from £800

26 days


Experience it all. Great outdoors, national parks, epic citiesm quant towns. Gaspesie, Laurentians, Algonquin, Bay of Fundy, and Cabot Trail....

Europe Tour with Gapforce

from £1,500

14 - 28 days

Austria, Czech Republic, France, Germany, Italy, N...

Don’t travel alone, join our fun group every June and July to explore Europe with our UK leader.

Toki 14-day tour of Japan

from £1990

14 days


From Tokyo's futuristic neon lights and the rice fields of Izumo, to Kyoto's ancient temples and pristine beaches of the...

Nippon 1-Month Tour of Japan

from £4520

30 days

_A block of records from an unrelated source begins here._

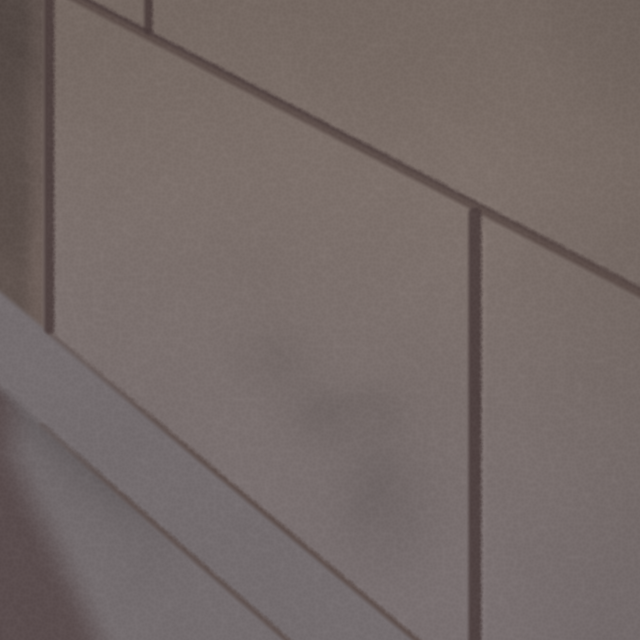
A WebGL 1 fragment shader for this texture:

```glsl
precision highp float;
// Large pale stone slabs seen at an angle, split by dark recessed joints above
// a sloping ledge. Segment distances draw the joints, soft masks the shadows,
// and layered sines with fine cellular noise give the worn, grainy surface.

uniform vec2 u_resolution;

const vec3 WARM_STONE = vec3(0.492, 0.440, 0.413);
const vec3 COOL_STONE = vec3(0.476, 0.440, 0.444);
const vec3 LEDGE_STONE = vec3(0.458, 0.430, 0.438);
const vec3 SIDE_WALL = vec3(0.365, 0.318, 0.300);
const vec3 CORNER_SHADE = vec3(0.342, 0.288, 0.290);
const vec3 JOINT_DARK = vec3(0.288, 0.234, 0.232);
const vec3 JOINT_BROWN = vec3(0.355, 0.298, 0.282);
const float UPPER_SLOPE = -0.522;
const float LEDGE_SLOPE = -0.836;
const float FOOT_SLOPE = -0.875;
const float SOFTNESS = 0.0045;
const float ROUGHNESS = 0.0016;
const float GRAIN = 0.024;
const float MOTTLE = 0.007;

vec2 hash2(vec2 p) {
  p = fract(p * vec2(0.1031, 0.1130));
  p += dot(p, p.yx + 33.33);
  return fract((p.xx + p.yx) * p.yy + vec2(0.0, p.x * 7.31));
}

// Distance to the nearest jittered cell point.
float cellular(vec2 p) {
  vec2 cell = floor(p), local = fract(p);
  float nearest = 2.0;
  for (int j = -1; j <= 1; j++) {
    for (int i = -1; i <= 1; i++) {
      vec2 offset = vec2(float(i), float(j));
      vec2 d = offset + hash2(cell + offset + 64.0) - local;
      nearest = min(nearest, dot(d, d));
    }
  }
  return sqrt(nearest);
}

// Rotated, warped sine layers for broad stains.
float layeredSines(vec2 p) {
  float sum = 0.0, weight = 0.5;
  for (int i = 0; i < 5; i++) {
    p += 0.6 * sin(p.yx * 1.3 + float(i) * 1.7);
    sum += weight * sin(p.x) * sin(p.y + 0.8);
    p = mat2(1.36, 1.05, -1.05, 1.36) * p + 2.1;
    weight *= 0.68;
  }
  return sum;
}

float segmentDistance(vec2 p, vec2 a, vec2 b) {
  vec2 along = b - a;
  return length(p - a - along * clamp(dot(p - a, along) / dot(along, along), 0.0, 1.0));
}

float joint(vec2 p, vec2 a, vec2 b, float halfWidth) {
  return 1.0 - smoothstep(halfWidth - SOFTNESS, halfWidth + SOFTNESS, segmentDistance(p, a, b));
}

float blob(vec2 p, vec2 center, vec2 radius) {
  vec2 d = (p - center) / radius;
  return exp(-dot(d, d));
}

// Signed distance above a sloping line.
float above(vec2 p, vec2 anchor, float slope) {
  return (p.y - anchor.y - slope * (p.x - anchor.x)) / sqrt(1.0 + slope * slope);
}

void main() {
  vec2 uv = gl_FragCoord.xy / u_resolution;
  float broad = layeredSines(uv * 12.0);
  float fine = cellular(uv * 170.0) - 0.5;
  float medium = cellular(uv * vec2(65.0, 85.0)) - 0.5;
  vec2 p = uv + ROUGHNESS * vec2(fine, medium);

  float upper = above(p, vec2(0.232, 0.945), UPPER_SLOPE);
  float ledge = above(p, vec2(0.078, 0.479), LEDGE_SLOPE);
  float foot = above(p, vec2(0.065, 0.336), FOOT_SLOPE);

  // Slab faces, warm at the top right and cooler below.
  vec3 color = mix(COOL_STONE, WARM_STONE, smoothstep(0.0, 1.0, uv.y + 0.25 * uv.x - 0.1));
  color *= 1.0 - 0.06 * smoothstep(0.75, 1.05, uv.x) - 0.06 * smoothstep(0.7, 1.0, uv.y);

  // Shaded wall left of the first joint, with a paler reveal beside it.
  float side = 1.0 - smoothstep(0.062, 0.076, p.x);
  float reveal = smoothstep(0.030, 0.060, p.x);
  vec3 wall = SIDE_WALL * (1.0 + 0.13 * reveal - 0.10 * smoothstep(0.7, 1.0, uv.y));
  color = mix(color, wall * (1.0 + 0.05 * broad), side);

  // Ledge, and the shadow gathered under its lower edge.
  color = mix(LEDGE_STONE, color, smoothstep(-0.006, 0.006, ledge));
  float below = 1.0 - smoothstep(-0.012, 0.010, foot);
  color *= 1.0 - 0.15 * below * exp(min(foot, 0.0) * 28.0) * (1.0 - smoothstep(0.16, 0.32, p.x));
  float cornerEdge = 0.025 + 0.45 * max(0.29 - p.y, 0.0) + 0.008 * broad;
  float corner = below * (1.0 - smoothstep(-0.045, 0.035, p.x - cornerEdge));
  color = mix(color, CORNER_SHADE, corner * 0.9);

  // Smudges on the central slab, broken up by the stain pattern.
  float stain = 0.8 * blob(p, vec2(0.51, 0.35), vec2(0.06, 0.045))
    + 0.8 * blob(p, vec2(0.60, 0.365), vec2(0.040, 0.032))
    + 0.9 * blob(p, vec2(0.60, 0.22), vec2(0.075, 0.10))
    + 0.6 * blob(p, vec2(0.43, 0.44), vec2(0.06, 0.05));
  color *= 1.0 - 0.08 * stain * (1.0 + 0.9 * broad);

  // Sloping joints: brown recess with a darker upper lip, fading to the right.
  float recess = joint(p, vec2(0.08, 1.024), vec2(1.02, 0.533), 0.0078);
  float lip = smoothstep(-0.003, 0.006, upper) * (1.0 - 0.5 * smoothstep(0.3, 1.0, p.x));
  color = mix(color, mix(JOINT_BROWN, JOINT_DARK, lip), recess * 0.88);

  // Fine ledge lines, faint on the left, with soft shade around them.
  float ledgeLine = joint(p, vec2(0.078, 0.479), vec2(0.66, -0.008), 0.0042);
  float footLine = joint(p, vec2(0.065, 0.336), vec2(0.46, -0.010), 0.0042);
  color = mix(color, JOINT_BROWN, ledgeLine * mix(0.45, 0.85, smoothstep(0.1, 0.35, p.x)));
  color = mix(color, JOINT_BROWN, footLine * mix(0.35, 0.75, smoothstep(0.06, 0.22, p.x)));

  // Upright joints with a faint bright rim on the right.
  float upright = joint(p, vec2(0.077, 0.486), vec2(0.077, 1.02), 0.0078);
  upright = max(upright, joint(p, vec2(0.232, 0.952), vec2(0.232, 1.02), 0.0065));
  upright = max(upright, joint(p, vec2(0.742, -0.02), vec2(0.742, 0.666), 0.0100));
  color *= 1.0 + 0.045 * joint(p, vec2(0.757, 0.0), vec2(0.757, 0.645), 0.002);
  color = mix(color, JOINT_DARK, upright * (0.87 + 0.12 * medium));

  // Surface mottling and fine grain.
  color += MOTTLE * broad + GRAIN * (fine + 0.6 * medium);
  gl_FragColor = vec4(clamp(color, 0.0, 1.0), 1.0);
}
```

From Tokyo's futuristic neon lights and Kyoto's ancient temples, to trekking through the forests of the mountain mystics and enjoying...

Yamabushi 16-day tour of Japan

from £2500

16 days


Not your average tourist experience, this tour is specifically designed for the nature lovers out there. See a completely different...

Southern Trans Oceanic Quito to Rio via Buenos Aires

from £2475

69 days

Argentina, Bolivia, Brazil, Ecuador, Peru

Explore the Amazon Jungle, Hike the famous Inca Trail to Machu Picchu, view the stunning Iguazu Falls and spend time...

Colombian Adventure Cartagena to Lima

from £1895

39 days

Colombia, Ecuador, Peru

Experience the flavours, curiosities and contradictions of these three fascinating South American countries.

Andes and Amazon Quito to La Paz

from £1750

37 days

Bolivia, Ecuador, Peru

Experience the Amazon rainforest at first-hand in a jungle lodge, follow the Inca Trail to Machu Picchu, stay overnight with...

Peaks and Plains Lima to Buenos Aires

from £1675

35 days

Argentina, Bolivia, Peru

From trekking in the mountains to dancing the tango, this trip has it all.

Tropics of South America Rio to Manaus via The Guianas

from £3175

57 days

Brazil, Guyana

Explore some of Latin America’s most vibrant and colourful cities, pristine coastline, rich and verdant landscapes and search for diverse...

Discover more delicious food and drink around the world

[contact-form-7 id="4" title="Contact form 1"]